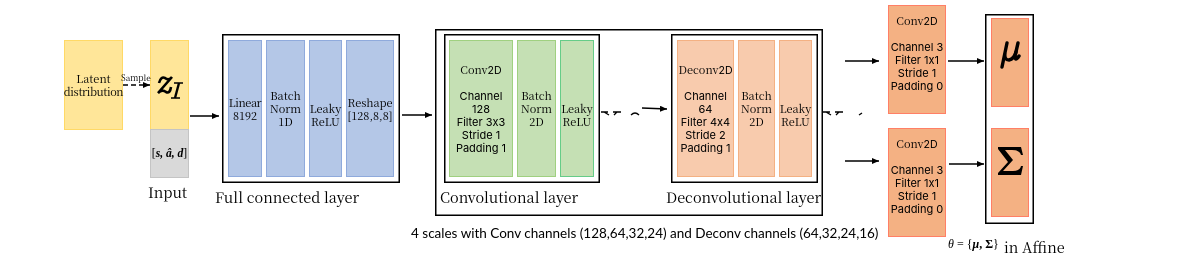
<!DOCTYPE html>
<html lang="en">
<head>
<meta charset="utf-8">
<title>Decoder network architecture</title>
<style>
:root {
  --ink: #000;
  --yellow: #ffe699; --yellow-line: #ffd966;
  --grey: #d9d9d9; --grey-line: #c4c4c4;
  --blue: #b4c7e7; --blue-line: #8faadc;
  --green: #c5e0b4; --green-line: #a0d080; --mint-line: #66cc88;
  --peach: #f8cbad; --peach-line: #f4b183;
  --orange: #f4b183; --orange-line: #ff7f66;
  --serif: "Noto Serif CJK JP", "Noto Serif", serif;
  --sans: Inter, Roboto, sans-serif;
  --math: "Liberation Serif", serif;
}
* { box-sizing: border-box; margin: 0; padding: 0; }
html, body { width: 1200px; height: 258px; overflow: hidden; background: #fff; }
.diagram { position: relative; width: 1200px; height: 258px; overflow: hidden; color: var(--ink); font: 11px/13px var(--serif); }
.node, .frame, .caption, .drawing { position: absolute; }
.frame { display: flex; gap: 4px; padding: 5px; border: 1px solid var(--ink); box-shadow: inset 0 0 0 0.5px var(--ink); }
.block { display: flex; flex: none; flex-direction: column; justify-content: center; align-items: center; white-space: nowrap; border: 1px solid; }
.block p { min-height: 13px; }
.params { font: 11px/13px var(--sans); margin-top: 13px; text-align: center; }
.dim { font: 10.6px/13px var(--sans); }
.tight { letter-spacing: -0.4px; }
.activation { padding-top: 13px; }
.yellow { background: var(--yellow); border-color: var(--yellow-line); }
.grey { background: var(--grey); border-color: var(--grey-line); }
.blue { background: var(--blue); border-color: var(--blue-line); }
.green { background: var(--green); border-color: var(--green-line); }
.mint { border-color: var(--mint-line); }
.peach { background: var(--peach); border-color: var(--peach-line); }
.orange { background: var(--orange); border-color: var(--orange-line); }
.latent { left: 64px; top: 40px; width: 59px; height: 90px; }
.code { left: 150px; top: 40px; width: 39px; height: 90px; }
.state { left: 150px; top: 129px; width: 39px; height: 49px; font: italic 700 11.6px/13px var(--math); }
.state b { font-style: normal; font-weight: 400; }
.connected { left: 222px; top: 34px; width: 178px; height: 149px; }
.scales { left: 435px; top: 29px; width: 388px; height: 187px; }
.convolution { left: 444px; top: 34px; width: 156px; height: 149px; padding-left: 4px; }
.deconvolution { left: 671px; top: 34px; width: 147px; height: 149px; }
.outputs { left: 985px; top: 14px; width: 49px; height: 210px; padding: 3px 4px 6px 5px; flex-direction: column; justify-content: space-between; }
.outputs .block { height: 89px; }
.head { left: 888px; width: 58px; height: 109px; justify-content: flex-start; padding-top: 8px; }
.head-mean { top: 5px; }
.head-covariance { top: 128px; }
.w33 { width: 33px; } .w34 { width: 34px; } .w37 { width: 37px; } .w39 { width: 39px; }
.w48 { width: 48px; } .w57 { width: 57px; } .w64 { width: 64px; }
.caption { white-space: nowrap; font-size: 14.5px; line-height: 20px; }
.caption-input { left: 148px; top: 182px; }
.caption-connected { left: 215px; top: 187px; }
.caption-convolution { left: 440px; top: 187px; }
.caption-deconvolution { left: 666px; top: 187px; }
.caption-scales { left: 411px; top: 225px; font: 13.5px/16px Lato, sans-serif; }
.caption-sample { left: 121px; top: 71px; font-size: 8.3px; line-height: 13px; }
.caption-theta { left: 948px; top: 237px; font: 12px/14px var(--math); }
.caption-affine { left: 1004px; top: 237px; }
.drawing { left: 0; top: 0; }
</style>
</head>
<body>
<main class="diagram">
  <section class="node block yellow latent"><p>Latent</p><p class="tight">distribution</p></section>
  <section class="node block yellow code"></section>
  <section class="node block grey state"><p><b>[</b>s, â, d<b>]</b></p></section>
  <p class="caption caption-sample">Sample</p>
  <p class="caption caption-input">Input</p>

  <section class="frame connected">
    <div class="block blue w34"><p class="tight">Linear</p><p>8192</p></div>
    <div class="block blue w39"><p>Batch</p><p>Norm</p><p>1D</p></div>
    <div class="block blue w33 activation"><p>Leaky</p><p>ReLU</p></div>
    <div class="block blue w48"><p>Reshape</p><p>[128,8,8]</p></div>
  </section>
  <p class="caption caption-connected">Full connected layer</p>

  <div class="frame scales"></div>
  <section class="frame convolution">
    <div class="block green w64">
      <p>Conv<span class="dim">2D</span></p>
      <p class="params">Channel<br>128<br>Filter 3x3<br>Stride 1<br>Padding 1</p>
    </div>
    <div class="block green w39"><p>Batch</p><p>Norm</p><p>2D</p></div>
    <div class="block green mint w34 activation"><p>Leaky</p><p>ReLU</p></div>
  </section>
  <p class="caption caption-convolution">Convolutional layer</p>

  <section class="frame deconvolution">
    <div class="block peach w57">
      <p>Deconv<span class="dim">2D</span></p>
      <p class="params">Channel<br>64<br>Filter 4x4<br>Stride 2<br>Padding 1</p>
    </div>
    <div class="block peach w37"><p>Batch</p><p>Norm</p><p>2D</p></div>
    <div class="block peach w33 activation"><p>Leaky</p><p>ReLU</p></div>
  </section>
  <p class="caption caption-deconvolution">Deconvolutional layer</p>
  <p class="caption caption-scales">4 scales with Conv channels (128,64,32,24) and Deconv channels (64,32,24,16)</p>

  <section class="node block orange head head-mean">
    <p>Conv<span class="dim">2D</span></p>
    <p class="params">Channel 3<br>Filter 1x1<br>Stride 1<br>Padding 0</p>
  </section>
  <section class="node block orange head head-covariance">
    <p>Conv<span class="dim">2D</span></p>
    <p class="params">Channel 3<br>Filter 1x1<br>Stride 1<br>Padding 0</p>
  </section>
  <section class="frame outputs">
    <div class="block orange mean"></div>
    <div class="block orange covariance"></div>
  </section>
  <p class="caption caption-theta"><i>θ</i> = {<b><i>μ</i>, Σ</b>}</p>
  <p class="caption caption-affine">in Affine</p>

  <svg class="drawing" width="1200" height="258" viewBox="0 0 1200 258">
    <defs>
      <marker id="arrowhead" markerUnits="userSpaceOnUse" markerWidth="7" markerHeight="6" refX="7" refY="3" orient="auto">
        <polygon points="0,0 7,3 0,6"/>
      </marker>
    </defs>
    <g class="arrows" stroke="#000" stroke-width="1.5">
      <line x1="123" y1="85" x2="150" y2="85" stroke-dasharray="5 3" marker-end="url(#arrowhead)"/>
      <line x1="190" y1="116" x2="219" y2="116" marker-end="url(#arrowhead)"/>
      <line x1="402" y1="115" x2="432" y2="115" marker-end="url(#arrowhead)"/>
      <line x1="642" y1="108" x2="667" y2="109" marker-end="url(#arrowhead)"/>
      <line x1="845" y1="61" x2="879" y2="61" marker-end="url(#arrowhead)"/>
      <line x1="948" y1="61" x2="984" y2="61" marker-end="url(#arrowhead)"/>
      <line x1="845" y1="161" x2="879" y2="161" marker-end="url(#arrowhead)"/>
      <line x1="949" y1="164" x2="984" y2="164" marker-end="url(#arrowhead)"/>
    </g>
    <g class="repeat-marks" fill="none" stroke="#000" stroke-width="1.3">
      <path id="repeat-mark" d="M601 112h7M604 112l5 3M613 112h8M617 112l-3 3"/>
      <path d="M631 115q4-4 8 0"/>
      <use href="#repeat-mark" x="222"/>
      <path d="M859 115l3-2"/>
    </g>
    <g class="latent-code" role="img" aria-label="z sub I" fill="none" stroke="#000">
      <path stroke-width="2.6" d="M159 83Q161 76 165 78Q169 81 172 77L158 93Q162 89 166 92Q170 94 171 87"/>
      <path stroke-width="2.4" d="M179 83L175 98"/>
      <path stroke-width="1.4" d="M174 83h9M171 98h9"/>
    </g>
    <g class="mean-symbol" role="img" aria-label="μ" fill="none" stroke="#000" stroke-linecap="round" stroke-width="3.4">
      <path d="M1007 43L1002 67M1005 53Q1004 60 1009 60Q1014 59 1016 52"/>
      <path d="M1018 43L1015 56Q1015 62 1019 56"/>
    </g>
    <path class="covariance-symbol" role="img" aria-label="Σ" d="M998 147H1021L1023 155H1021Q1020 150 1012 150H1005L1013 160L1003 171H1013Q1020 171 1021 166H1023L1021 175H998V173L1008 162L998 149Z"/>
  </svg>
</main>
</body>
</html>
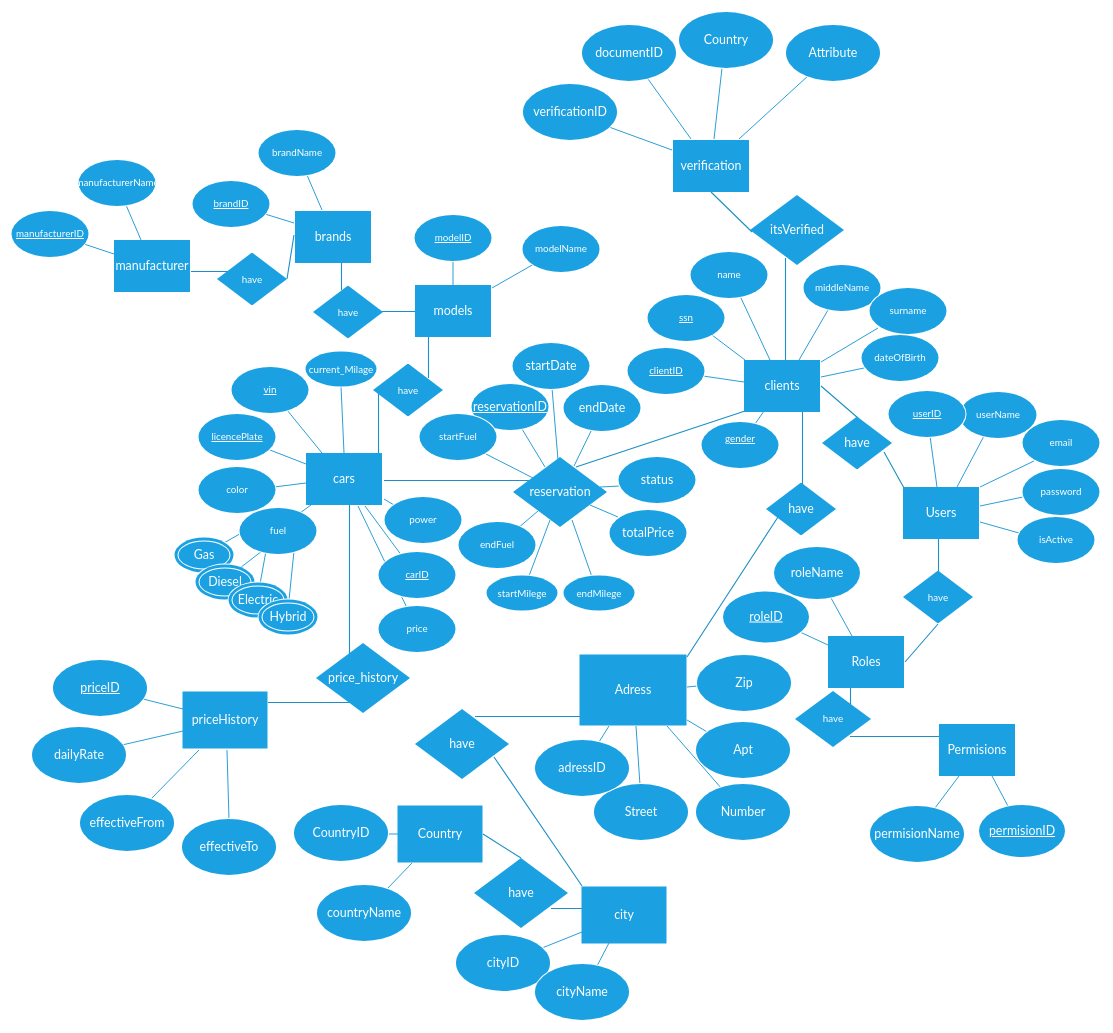
<!DOCTYPE html>
<html lang="en">
<head>
<meta charset="utf-8">
<title>Car rental entity relationship diagram</title>
<style>
:root { --node: #1ba1e2; --line: #2b9fd6; --link: #1c8fc6; --paper: #fff; --label: #fff; }
* { box-sizing: border-box; }
body { margin: 0; background: var(--paper); }
.diagram { position: relative; width: 1113px; height: 1033px; overflow: hidden; background: var(--paper); font: 12.4px/1 Lato, Carlito, sans-serif; color: var(--label); }
.connectors { position: absolute; inset: 0; fill: none; stroke: var(--line); stroke-width: 1; }
.connectors .relations { stroke: var(--link); stroke-width: 1.1; }
.diagram div { position: absolute; transform: translate(-50%, -50%); display: flex; align-items: center; justify-content: center; white-space: nowrap; background: var(--node); }
.diagram .entity { width: 76px; height: 52px; }
.diagram .wide { width: 85px; height: 57px; }
.diagram .largest { width: 107px; height: 71px; }
.diagram .relation { width: 70px; height: 53px; font-size: 9.8px; clip-path: polygon(50% 0, 100% 50%, 50% 100%, 0 50%); }
.diagram .big { width: 94px; height: 70px; font-size: 12.4px; }
.diagram .attribute { width: 77px; height: 46px; border-radius: 50%; font-size: 9.8px; box-shadow: 0 0 0 1px var(--paper); }
.diagram .medium { font-size: 12.4px; }
.diagram .large { width: 94px; height: 56px; font-size: 12.4px; }
.diagram .slim { width: 71px; height: 35px; }
.diagram .option { width: 59px; height: 35px; font-size: 12.4px; }
.option::after { content: ""; position: absolute; inset: 3px; border: 1px solid var(--paper); border-radius: 50%; }
.key { text-decoration: underline; text-underline-offset: 1px; }
</style>
</head>
<body>
<main class="diagram">
<svg class="connectors" width="1113" height="1033" viewBox="0 0 1113 1033" aria-hidden="true">
<g class="attributes">
<path d="M84 244 114 254M126 205 141 240M265 214 294 223M307 175 322 210M453 260V286M534 264 492 288"/>
<path d="M287 410 322 453M341 386 344 453M270 450 306 464M274 487 306 483M300 513 311 505M394 505 384 499M402 556 365 506M408 610 358 506"/>
<path d="M245 531 222 544M262 551 240 568M266 551 260 584M294 551 289 600"/>
<path d="M143 699 183 709M122 745 183 731M150 800 199 750M229 820 227 750"/>
<path d="M486 454 533 478M522 429 545 467M552 388 558 460M592 429 574 466M620 486 600 487M618 517 590 505M518 528 538 511M529 576 550 520M592 577 572 520"/>
<path d="M740 296 770 360M712 335 745 360M703 376 744 382M755 424 764 411M828 310 799 360M878 328 821 362M864 368 821 377"/>
<path d="M609 127 672 150M648 79 691 139M722 68 714 139M809 75 739 139"/>
<path d="M930 436 937 487M984 436 957 487M1034 461 980 487M1023 497 980 506M1019 533 980 522"/>
<path d="M831 598 852 636M800 632 828 645M959 776 935 808M992 776 1009 808"/>
<path d="M697 686 687 687M709 733 687 720M722 789 667 726M640 785 636 726M599 742 609 726"/>
<path d="M388 834H398M387 889 412 863M542 948 582 932M597 966 609 943"/>
</g>
<g class="relations">
<path d="M191 271.5H230M287 279 294 235M341.5 262V290M382 311.5H415M428.5 336V378M378.5 392V454"/>
<path d="M384 480.5H530M349.5 505V655M268 702.5H350M576 467 745 411"/>
<path d="M711 192 752 232M785.5 258V360M821 386 858 418M884 452 904 488M802.5 411V485M778 517 687 657"/>
<path d="M938.5 539V575M938 624 905 662M850.5 688V706M850 736.5H939"/>
<path d="M580 716.5H475M494 757 582 886M483 834 521 858M551 908.5H582"/>
</g>
</svg>

<section aria-label="Manufacturer, brands and models">
<div class="attribute" style="left:50px;top:234px"><span class="key">manufacturerID</span></div>
<div class="attribute" style="left:117px;top:183px">manufacturerName</div>
<div class="entity" style="left:152px;top:266px">manufacturer</div>
<div class="relation" style="left:252px;top:279px">have</div>
<div class="attribute" style="left:231px;top:204px"><span class="key">brandID</span></div>
<div class="attribute" style="left:297px;top:153px">brandName</div>
<div class="entity" style="left:333px;top:237px">brands</div>
<div class="relation" style="left:348px;top:312px">have</div>
<div class="attribute" style="left:453px;top:238px"><span class="key">modelID</span></div>
<div class="attribute" style="left:561px;top:249px">modelName</div>
<div class="entity" style="left:453px;top:311px">models</div>
<div class="relation" style="left:408px;top:390px">have</div>
</section>

<section aria-label="Cars">
<div class="attribute" style="left:270px;top:390px"><span class="key">vin</span></div>
<div class="attribute slim" style="left:341px;top:369px">current_Milage</div>
<div class="attribute" style="left:237px;top:437px"><span class="key">licencePlate</span></div>
<div class="attribute" style="left:237px;top:490px">color</div>
<div class="attribute" style="left:278px;top:531px">fuel</div>
<div class="attribute option" style="left:204px;top:555px">Gas</div>
<div class="attribute option" style="left:225px;top:582px">Diesel</div>
<div class="attribute option" style="left:258px;top:600px">Electric</div>
<div class="attribute option" style="left:288px;top:617px">Hybrid</div>
<div class="attribute" style="left:423px;top:520px">power</div>
<div class="attribute" style="left:417px;top:575px"><span class="key">carID</span></div>
<div class="attribute" style="left:417px;top:629px">price</div>
<div class="entity" style="left:344px;top:479px">cars</div>
</section>

<section aria-label="Price history">
<div class="relation big" style="left:363px;top:678px">price_history</div>
<div class="attribute large" style="left:100px;top:688px"><span class="key">priceID</span></div>
<div class="attribute large" style="left:79px;top:755px">dailyRate</div>
<div class="attribute large" style="left:127px;top:823px">effectiveFrom</div>
<div class="attribute large" style="left:229px;top:847px">effectiveTo</div>
<div class="entity wide" style="left:225px;top:720px">priceHistory</div>
</section>

<section aria-label="Reservation">
<div class="attribute medium" style="left:551px;top:366px">startDate</div>
<div class="attribute medium" style="left:510px;top:407px"><span class="key">reservationID</span></div>
<div class="attribute medium" style="left:602px;top:408px">endDate</div>
<div class="attribute" style="left:458px;top:437px">startFuel</div>
<div class="attribute medium" style="left:657px;top:480px">status</div>
<div class="attribute medium" style="left:648px;top:533px">totalPrice</div>
<div class="attribute" style="left:497px;top:545px">endFuel</div>
<div class="attribute slim" style="left:522px;top:593px">startMilege</div>
<div class="attribute slim" style="left:599px;top:593px">endMilege</div>
<div class="relation big" style="left:560px;top:492px">reservation</div>
</section>

<section aria-label="Verification">
<div class="attribute large" style="left:570px;top:112px">verificationID</div>
<div class="attribute large" style="left:629px;top:53px">documentID</div>
<div class="attribute large" style="left:726px;top:40px">Country</div>
<div class="attribute large" style="left:833px;top:53px">Attribute</div>
<div class="entity" style="left:711px;top:166px">verification</div>
<div class="relation big" style="left:797px;top:230px">itsVerified</div>
</section>

<section aria-label="Clients">
<div class="attribute" style="left:729px;top:275px">name</div>
<div class="attribute" style="left:686px;top:318px"><span class="key">ssn</span></div>
<div class="attribute" style="left:666px;top:371px"><span class="key">clientID</span></div>
<div class="attribute" style="left:740px;top:445px"><span class="key" style="margin-top:-12px">gender</span></div>
<div class="attribute" style="left:842px;top:288px">middleName</div>
<div class="attribute" style="left:908px;top:311px">surname</div>
<div class="attribute" style="left:900px;top:358px">dateOfBirth</div>
<div class="entity" style="left:782px;top:386px">clients</div>
<div class="relation big" style="left:857px;top:443px;width:70px;height:53px">have</div>
<div class="relation big" style="left:801px;top:509px;width:70px;height:53px">have</div>
</section>

<section aria-label="Users, roles and permissions">
<div class="attribute" style="left:998px;top:415px">userName</div>
<div class="attribute" style="left:927px;top:414px"><span class="key">userID</span></div>
<div class="attribute" style="left:1061px;top:443px">email</div>
<div class="attribute" style="left:1061px;top:492px">password</div>
<div class="attribute" style="left:1056px;top:540px">isActive</div>
<div class="entity" style="left:941px;top:513px">Users</div>
<div class="relation" style="left:938px;top:597px">have</div>
<div class="attribute large" style="left:817px;top:573px;width:86px;height:52px">roleName</div>
<div class="attribute large" style="left:766px;top:617px;width:86px;height:51px"><span class="key">roleID</span></div>
<div class="entity" style="left:866px;top:662px">Roles</div>
<div class="relation" style="left:833px;top:719px;width:76px;height:56px">have</div>
<div class="entity" style="left:977px;top:750px">Permisions</div>
<div class="attribute large" style="left:917px;top:834px">permisionName</div>
<div class="attribute large" style="left:1022px;top:831px;width:86px;height:52px"><span class="key">permisionID</span></div>
</section>

<section aria-label="Adress, city and country">
<div class="entity largest" style="left:633px;top:690px">Adress</div>
<div class="attribute large" style="left:744px;top:683px">Zip</div>
<div class="attribute large" style="left:743px;top:750px">Apt</div>
<div class="attribute large" style="left:743px;top:812px">Number</div>
<div class="attribute large" style="left:641px;top:812px">Street</div>
<div class="attribute large" style="left:582px;top:768px">adressID</div>
<div class="relation big" style="left:462px;top:744px">have</div>
<div class="attribute large" style="left:341px;top:833px">CountryID</div>
<div class="attribute large" style="left:364px;top:913px">countryName</div>
<div class="entity wide" style="left:440px;top:834px">Country</div>
<div class="relation big" style="left:521px;top:893px">have</div>
<div class="entity wide" style="left:624px;top:915px">city</div>
<div class="attribute large" style="left:503px;top:963px">cityID</div>
<div class="attribute large" style="left:582px;top:992px">cityName</div>
</section>
</main>
</body>
</html>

•••••

Search the records for the word "orange" and copy every line where it occurs.

● **Exercise result**
  --orange: #f4b183; --orange-line: #ff7f66;
.orange { background: var(--orange); border-color: var(--orange-line); }
  <section class="node block orange head head-mean">
  <section class="node block orange head head-covariance">
    <div class="block orange mean"></div>
    <div class="block orange covariance"></div>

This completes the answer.